The ambition of this project has always been to show it is possible to operationalize general guidelines for AI ethics to ensure the digital human rights are safeguarded while making use of the advantages that digitalization may bring to a city. Because of interest from other players in Europe with regards to the Amsterdam practices, further promotion of ethical AI by having an European standard for public procurement of AI And algorithmic systems was a perfect next step. For this reason, we, DG CNECT and DG GROW of the EC jointly decided to announce this collaboration by holding a webinar. Here, Amsterdam shared it’s experiences on the AI-clauses and it’s conditions were in depth presented by Jeroen Naves. This was a first step in ultimately creating a draft version of the European AI Clauses.

4.  What were the most difficult issues to convert the “Amsterdam version” into a European draft? What was the role of the upcoming legal framework on AI?

In drafting the European version of the Amsterdam Clauses, we have tried to align as much as possible with the proposed AI Act. In this context, there was close cooperation with the legal experts of DG CNECT who are involved in the drafting of the AI Act.

The ultimate goal is to arrive at a set of conditions that will be useful for governments wishing to anticipate the AI Act's entry into force. In that context, it is important to realize that the AI Act largely contains best practices in the area of regulating AI. Aside from the fact that the AI Act will enter into force at some point, the proposed AI Act also contains general standards that can be applied in the procurement of AI.

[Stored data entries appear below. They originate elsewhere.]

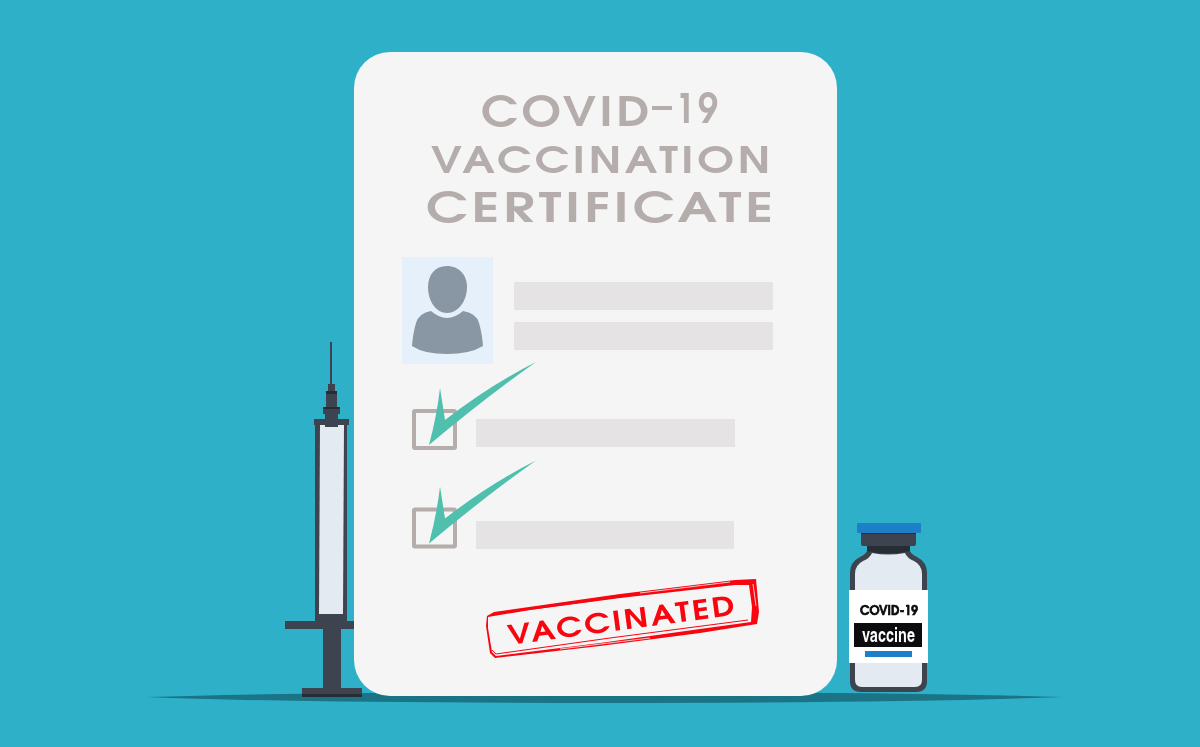
<!DOCTYPE html>
<html lang="en">
<head>
<meta charset="utf-8">
<title>COVID-19 Vaccination Certificate</title>
<style>
:root {
  --sky: #2eb0c9;
  --ground: #1b7486;
  --paper: #f5f5f5;
  --bar: #e5e3e4;
  --taupe: #b5acac;
  --portrait-bg: #e5f0fa;
  --portrait: #8996a3;
  --tick: #4fbfae;
  --stamp: #f80510;
  --dark: #3e444f;
  --darker: #272c35;
  --glass: #e3eaf1;
  --cap: #1e7fc9;
}
html, body { margin: 0; height: 100%; overflow: hidden; background: var(--sky); }
svg { display: block; width: 1200px; height: 747px; }
.heading, .stamp-text, .vial-title { font-family: "TeX Gyre Adventor", "Inter", sans-serif; font-weight: 700; }
.heading { fill: var(--taupe); font-size: 40px; letter-spacing: 3px; }
.stamp-text { fill: var(--stamp); font-size: 27px; letter-spacing: 2px; }
.vial-title { fill: #0c0c0e; stroke: #0c0c0e; stroke-width: .7; font-size: 13px; }
.vial-name { fill: #fff; font: 700 21px "TeX Gyre Heros Cn", "Liberation Sans", sans-serif; }
.bar { fill: var(--bar); }
.dark { fill: var(--dark); }
.darker { fill: var(--darker); }
.glass { fill: var(--glass); }
</style>
</head>
<body>
<svg viewBox="0 0 1200 747" xmlns="http://www.w3.org/2000/svg">
  <defs>
    <g id="checked-box">
      <rect x="414" y="411" width="41" height="37" rx="1" fill="none" stroke="var(--taupe)" stroke-width="4"/>
      <path d="M440 388L445 420Q490 385 536 362Q485 398 429 445Q437 415 440 388Z" fill="var(--tick)"/>
    </g>
  </defs>

  <rect width="1200" height="747" fill="var(--sky)"/>
  <path id="ground-shadow" d="M146 697Q300 692 605 692T1064 697Q910 703 605 703T146 697Z" fill="var(--ground)"/>

  <g id="syringe">
    <rect class="dark" x="330" y="342" width="2" height="46"/>
    <path class="dark" d="M328 384H335V391H337V407H340V414H338V427H325V414H323V407H326V391H328Z"/>
    <path class="darker" d="M326 391H337V394H326ZM323 407H340V409H323Z"/>
    <path class="dark" d="M314 419H349V425H347V621H315V425H314Z"/>
    <path class="glass" d="M320 425H344L343 614H319Z"/>
    <rect class="dark" x="325" y="417" width="13" height="10"/>
    <rect class="dark" x="285" y="621" width="80" height="8"/>
    <rect class="dark" x="323" y="627" width="18" height="64"/>
    <rect class="dark" x="302" y="688" width="60" height="9"/>
    <rect class="darker" x="302" y="694" width="60" height="3"/>
  </g>

  <g id="certificate">
    <rect x="354" y="52" width="483" height="644" rx="36" fill="var(--paper)"/>

    <g class="heading">
      <text x="481" y="126" textLength="172" lengthAdjust="spacingAndGlyphs">COVID</text>
      <rect x="652" y="106" width="20" height="4"/>
      <text x="675" y="123" textLength="46" lengthAdjust="spacingAndGlyphs">19</text>
      <text x="431" y="173" font-size="37" style="font-size:37px" textLength="343" lengthAdjust="spacingAndGlyphs">VACCINATION</text>
      <text x="426" y="222" textLength="351" lengthAdjust="spacingAndGlyphs">CERTIFICATE</text>
    </g>

    <g id="portrait">
      <rect x="402" y="257" width="91" height="107" fill="var(--portrait-bg)"/>
      <path d="M447 266C459 266 467 275 467 287C467 301 458 313 447 313S428 301 428 287C428 275 435 266 447 266Z" fill="var(--portrait)"/>
      <path d="M431 311Q447 325 463 311Q476 313 479 323Q482 333 483 346Q470 354 447 354T412 346Q413 333 416 323Q419 313 431 311Z" fill="var(--portrait)"/>
    </g>

    <rect class="bar" x="514" y="282" width="259" height="28"/>
    <rect class="bar" x="514" y="322" width="259" height="28"/>
    <rect class="bar" x="476" y="419" width="259" height="28"/>
    <rect class="bar" x="476" y="521" width="258" height="28"/>
    <use href="#checked-box"/>
    <use href="#checked-box" y="98.5" x="0"/>

    <g id="stamp">
      <path fill="var(--stamp)" fill-rule="evenodd" d="M487 616L494 612L620 594L735 580L756 579L759 612L757 624L700 633L600 646L495 658L490 653L486 626ZM488 617L488 628L492 652L496 656L600 643L700 629L751 622L752 607L749 585L735 585L620 598L530 610Z"/>
      <path d="M496 614L620 597L748 581M492 650L496 654L610 638L748 620M751 586L755 610L754 621" fill="none" stroke="var(--stamp)" stroke-width="1"/>
      <path d="M640 593L730 582M753 584L756 606M560 649L650 638" fill="none" stroke="var(--paper)" stroke-width=".8"/>
      <text class="stamp-text" transform="translate(509 645) rotate(-7.6)" textLength="231" lengthAdjust="spacingAndGlyphs">VACCINATED</text>
    </g>
  </g>

  <g id="vial">
    <path class="dark" d="M867 543H910V551Q911 554 917 557Q927 562 927 573V681Q927 692 916 692H861Q850 692 850 681V573Q850 562 860 557Q866 554 867 551Z"/>
    <path class="glass" d="M872 553Q888 556 905 553Q907 558 914 561Q922 565 922 574V680Q922 687 915 687H862Q855 687 855 680V574Q855 565 863 561Q870 558 872 553Z"/>
    <path class="darker" d="M867 545H910V551Q889 556 867 551Z"/>
    <rect class="dark" x="861" y="531" width="55" height="15" rx="2"/>
    <rect class="darker" x="861" y="531" width="55" height="3"/>
    <rect x="857" y="523" width="64" height="10" rx="1" fill="var(--cap)"/>
    <rect x="849" y="590" width="79" height="73" fill="#fff"/>
    <text class="vial-title" x="860" y="615" textLength="58" lengthAdjust="spacingAndGlyphs">COVID-19</text>
    <rect x="854" y="623" width="68" height="24" fill="#0c0c0e"/>
    <text class="vial-name" x="862" y="642" textLength="53" lengthAdjust="spacingAndGlyphs">vaccine</text>
    <rect x="865" y="651" width="47" height="6" fill="var(--cap)"/>
  </g>
</svg>
</body>
</html>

In drafting the European variant, we encountered the following challenges:

- The proposed AI Act focuses particularly on high risk AI systems, and thus so does the latest version of AI Clauses. Therefore, the AI Clauses may in some respects set too heavy requirements for low risk AI systems. This can be solved by using some provisions of the AI Clauses and not others in the case of the purchase of a low-risk AI System. In the near future, I hope to be able to formulate more guidelines for this.

- The proposed AI Act is still under development. There will be new versions of the AI Act in the coming years. This means that the AI Clauses will also need to be updated all the time.

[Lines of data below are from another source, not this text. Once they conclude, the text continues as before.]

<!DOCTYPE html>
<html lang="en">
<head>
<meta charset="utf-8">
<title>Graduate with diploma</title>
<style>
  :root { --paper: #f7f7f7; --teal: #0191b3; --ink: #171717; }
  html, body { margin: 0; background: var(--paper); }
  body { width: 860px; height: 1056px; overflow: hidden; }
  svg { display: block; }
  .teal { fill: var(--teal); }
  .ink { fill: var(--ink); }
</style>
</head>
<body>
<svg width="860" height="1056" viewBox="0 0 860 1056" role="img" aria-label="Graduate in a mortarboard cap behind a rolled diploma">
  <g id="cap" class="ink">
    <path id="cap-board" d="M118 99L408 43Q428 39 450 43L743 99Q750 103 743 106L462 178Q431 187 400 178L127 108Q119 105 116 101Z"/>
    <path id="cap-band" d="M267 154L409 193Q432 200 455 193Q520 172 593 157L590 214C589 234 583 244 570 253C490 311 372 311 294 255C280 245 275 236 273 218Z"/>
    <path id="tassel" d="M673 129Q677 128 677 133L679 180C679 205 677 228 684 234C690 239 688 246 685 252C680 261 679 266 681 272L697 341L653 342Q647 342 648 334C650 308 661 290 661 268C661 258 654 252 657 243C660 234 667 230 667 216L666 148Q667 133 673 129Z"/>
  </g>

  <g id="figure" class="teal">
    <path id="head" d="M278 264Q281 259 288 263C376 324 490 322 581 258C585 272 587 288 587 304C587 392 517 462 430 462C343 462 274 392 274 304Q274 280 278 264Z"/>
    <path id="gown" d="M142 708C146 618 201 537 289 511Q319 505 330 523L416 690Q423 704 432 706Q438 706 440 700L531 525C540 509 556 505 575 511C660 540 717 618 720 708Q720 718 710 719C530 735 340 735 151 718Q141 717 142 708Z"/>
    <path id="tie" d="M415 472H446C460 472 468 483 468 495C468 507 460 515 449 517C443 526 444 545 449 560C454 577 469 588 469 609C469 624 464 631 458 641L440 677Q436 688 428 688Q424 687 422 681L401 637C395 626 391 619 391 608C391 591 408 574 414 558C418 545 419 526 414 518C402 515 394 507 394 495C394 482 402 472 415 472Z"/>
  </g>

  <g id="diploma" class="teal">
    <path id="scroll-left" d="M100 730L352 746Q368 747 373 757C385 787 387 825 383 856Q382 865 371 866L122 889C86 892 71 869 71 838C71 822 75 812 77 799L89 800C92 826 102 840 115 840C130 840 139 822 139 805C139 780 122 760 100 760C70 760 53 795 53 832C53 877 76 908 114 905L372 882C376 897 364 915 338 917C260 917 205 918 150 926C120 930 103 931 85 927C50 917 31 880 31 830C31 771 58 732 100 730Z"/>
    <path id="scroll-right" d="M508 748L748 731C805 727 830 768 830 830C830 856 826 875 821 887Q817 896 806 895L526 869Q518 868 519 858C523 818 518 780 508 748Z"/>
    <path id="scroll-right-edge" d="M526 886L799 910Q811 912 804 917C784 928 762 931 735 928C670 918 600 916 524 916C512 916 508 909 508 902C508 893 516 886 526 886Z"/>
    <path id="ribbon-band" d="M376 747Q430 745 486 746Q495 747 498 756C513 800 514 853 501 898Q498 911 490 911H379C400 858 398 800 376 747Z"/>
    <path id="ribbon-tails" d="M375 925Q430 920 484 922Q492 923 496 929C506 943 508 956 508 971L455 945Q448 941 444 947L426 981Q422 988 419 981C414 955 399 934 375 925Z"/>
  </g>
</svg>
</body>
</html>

- The AI Clauses are written in such a way that they can be added to more generic purchasing conditions.

For example, the AI Clauses do not contain provisions on applicable law or liability. However, a general provision on IP is included.

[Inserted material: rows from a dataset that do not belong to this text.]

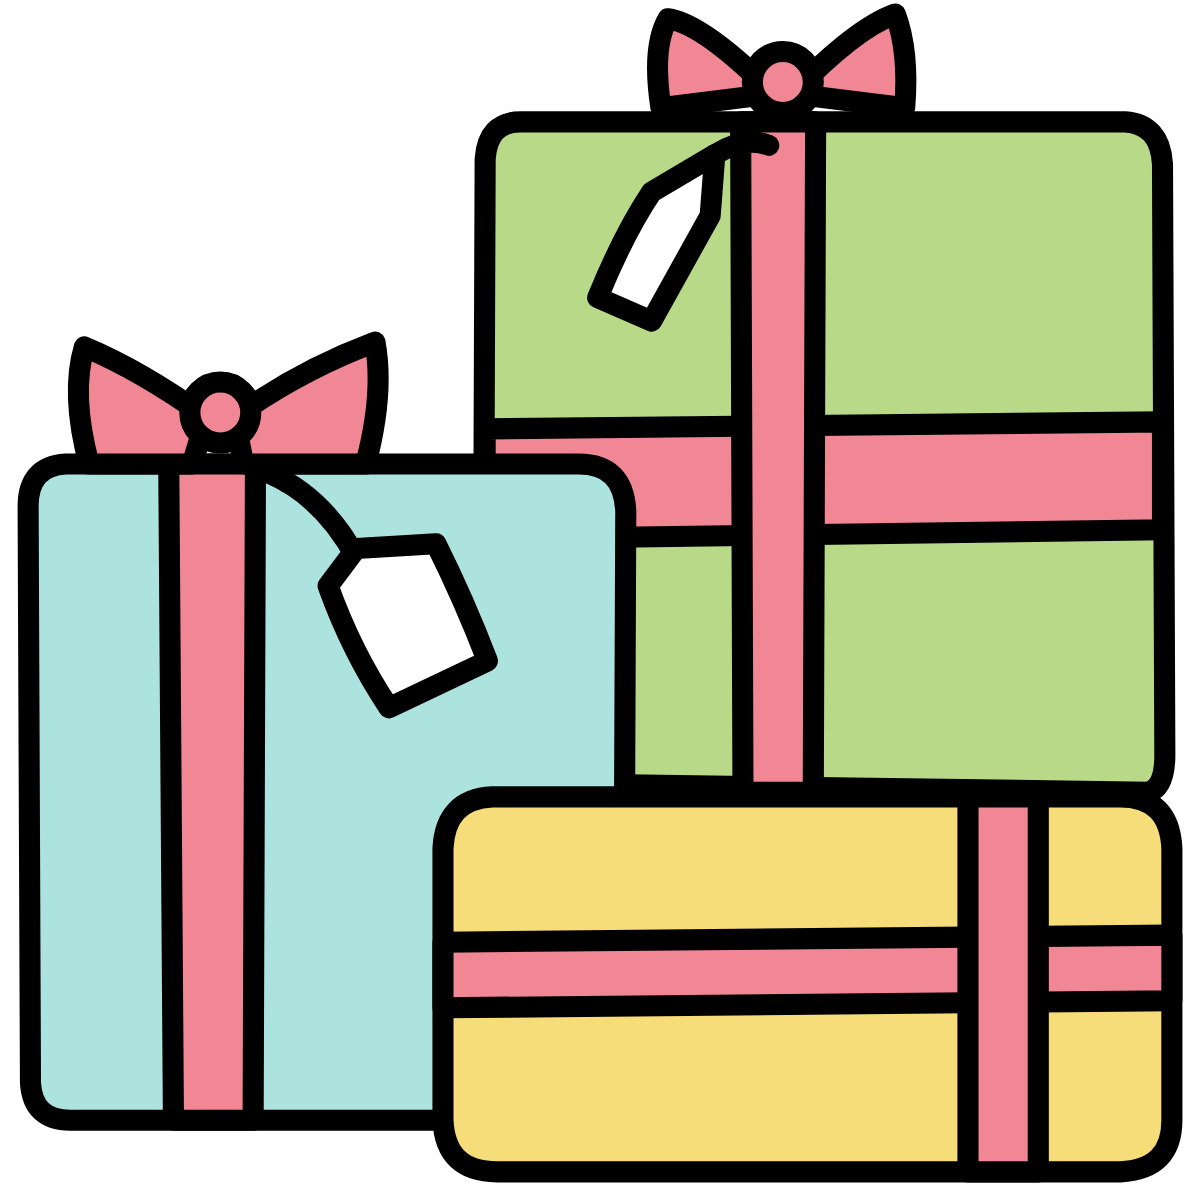
<!DOCTYPE html>
<html lang="en">
<head>
<meta charset="utf-8">
<title>Gift Stack</title>
<style>
  :root {
    --ink: #000000;
    --paper: #ffffff;
    --gift-green: #b8d987;
    --gift-blue: #ace3df;
    --gift-yellow: #f7dc7a;
    --ribbon-pink: #f18694;
    --tag-white: #ffffff;
  }
  html, body {
    margin: 0;
    padding: 0;
    width: 1200px;
    height: 1200px;
    overflow: hidden;
    background: var(--paper);
  }
  .gift-stack {
    display: block;
    width: 1200px;
    height: 1200px;
  }
  .outline {
    stroke: var(--ink);
    stroke-width: 9;
    stroke-linejoin: round;
    stroke-linecap: round;
  }
  .box-green { fill: var(--gift-green); }
  .box-blue { fill: var(--gift-blue); }
  .box-yellow { fill: var(--gift-yellow); }
  .ribbon { fill: var(--ribbon-pink); }
  .tag { fill: var(--tag-white); }
  .string { fill: none; }
</style>
</head>
<body>
<svg class="gift-stack" viewBox="0 0 512 512" xmlns="http://www.w3.org/2000/svg" role="img" aria-label="Three wrapped gift boxes with pink ribbons">

  <!-- Tall green gift -->
  <g class="gift gift-tall">
    <path class="box-green outline" d="M222 52 Q208 52 207 68 L206 334 L490 338 Q497 336 497 322 L496 70 Q495 53 480 52 Z"/>
    <path class="ribbon outline" d="M207 183 L496 180 L496 226 L207 230 Z"/>
    <path class="ribbon outline" d="M316 52 L348 52 L347 338 L317 338 Z"/>
    <path class="ribbon outline" d="M330 40 Q300 10 285 8 Q278 20 282 46 Z"/>
    <path class="ribbon outline" d="M338 40 Q365 12 382 6 Q388 22 386 46 Z"/>
    <circle class="ribbon outline" cx="334" cy="35" r="13"/>
    <path class="string outline" d="M328 62 Q318 58 305 66"/>
    <path class="tag outline" d="M305 66 L278 82 Q266 100 255 127 L278 137 Q292 112 303 92 Z"/>
  </g>

  <!-- Blue gift -->
  <g class="gift gift-left">
    <path class="box-blue outline" d="M28 198 Q12 199 12 216 L13 462 Q14 478 30 478 L247 478 Q266 476 266 458 L267 218 Q266 198 247 198 Z"/>
    <path class="ribbon outline" d="M72 198 L109 198 L108 478 L74 478 Z"/>
    <path class="ribbon outline" d="M88 178 Q60 158 36 148 Q30 168 38 198 L82 198 Z"/>
    <path class="ribbon outline" d="M100 178 Q128 158 160 146 Q164 168 156 198 L104 198 Z"/>
    <circle class="ribbon outline" cx="94" cy="176" r="13"/>
    <path class="string outline" d="M115 202 Q138 212 152 238"/>
    <path class="tag outline" d="M152 234 L140 250 Q150 278 166 302 L208 282 Q198 256 186 232 Z"/>
  </g>

  <!-- Flat yellow gift -->
  <g class="gift gift-front">
    <path class="box-yellow outline" d="M210 340 Q190 341 189 362 L189 478 Q190 500 212 500 L478 500 Q500 499 500 478 L500 362 Q499 340 478 340 Z"/>
    <path class="ribbon outline" d="M189 402 L500 399 L500 427 L189 430 Z"/>
    <path class="ribbon outline" d="M413 340 L443 340 L443 500 L413 500 Z"/>
  </g>
</svg>
</body>
</html>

- The AI Clauses do not take into account any national law rules regarding the use of AI.

5. What is your dream concerning the further development of the AI-clauses? What would be the best scenario for you?

Lydia: Commitment and implementation of the AI-clauses in the first place for two reasons:Firstly, to collect feedback from various stakeholders to be used in the next version of the European AI purchase conditions and feedback which can be shared by participating in the Community of Practice. Secondly, to promote the necessity of using trustworthy AI and algorithmic systems. Implementation of the clauses promotes the use of AI aligned with digital human rights, ethical standards, the public interest and simultaneously by improving people’s quality of life.

Jeroen:Ultimately, the goal is for the AI Clauses to become the standard worldwide in the area of AI procurement. This does require that the AI Clauses become more dynamic and flexible so that they can be used in all kinds of situations where AI is procured. In doing so, it is of course important that the AI Clauses are sufficiently applicable, also for buyers who do not procure AI every day.

Lydia-José (Lydia) Prinsen is an Innovation Manager at the Chief Technology Office of the Municipality of Amsterdam.

Jeroen Naves specialises in technology and the law. His activities include drawing up and assessing IT contracts, litigating IT disputes and advising on data exchange and innovation. Jeroen litigates before the civil courts in both proceedings on the merits and preliminary relief proceedings. He is experienced at resolving IT disputes and bringing complex IT procurement processes to a successful conclusion. Jeroen is a trusted advisor to businesses, government authorities and public institutions. Clients prize his hands-on mentality.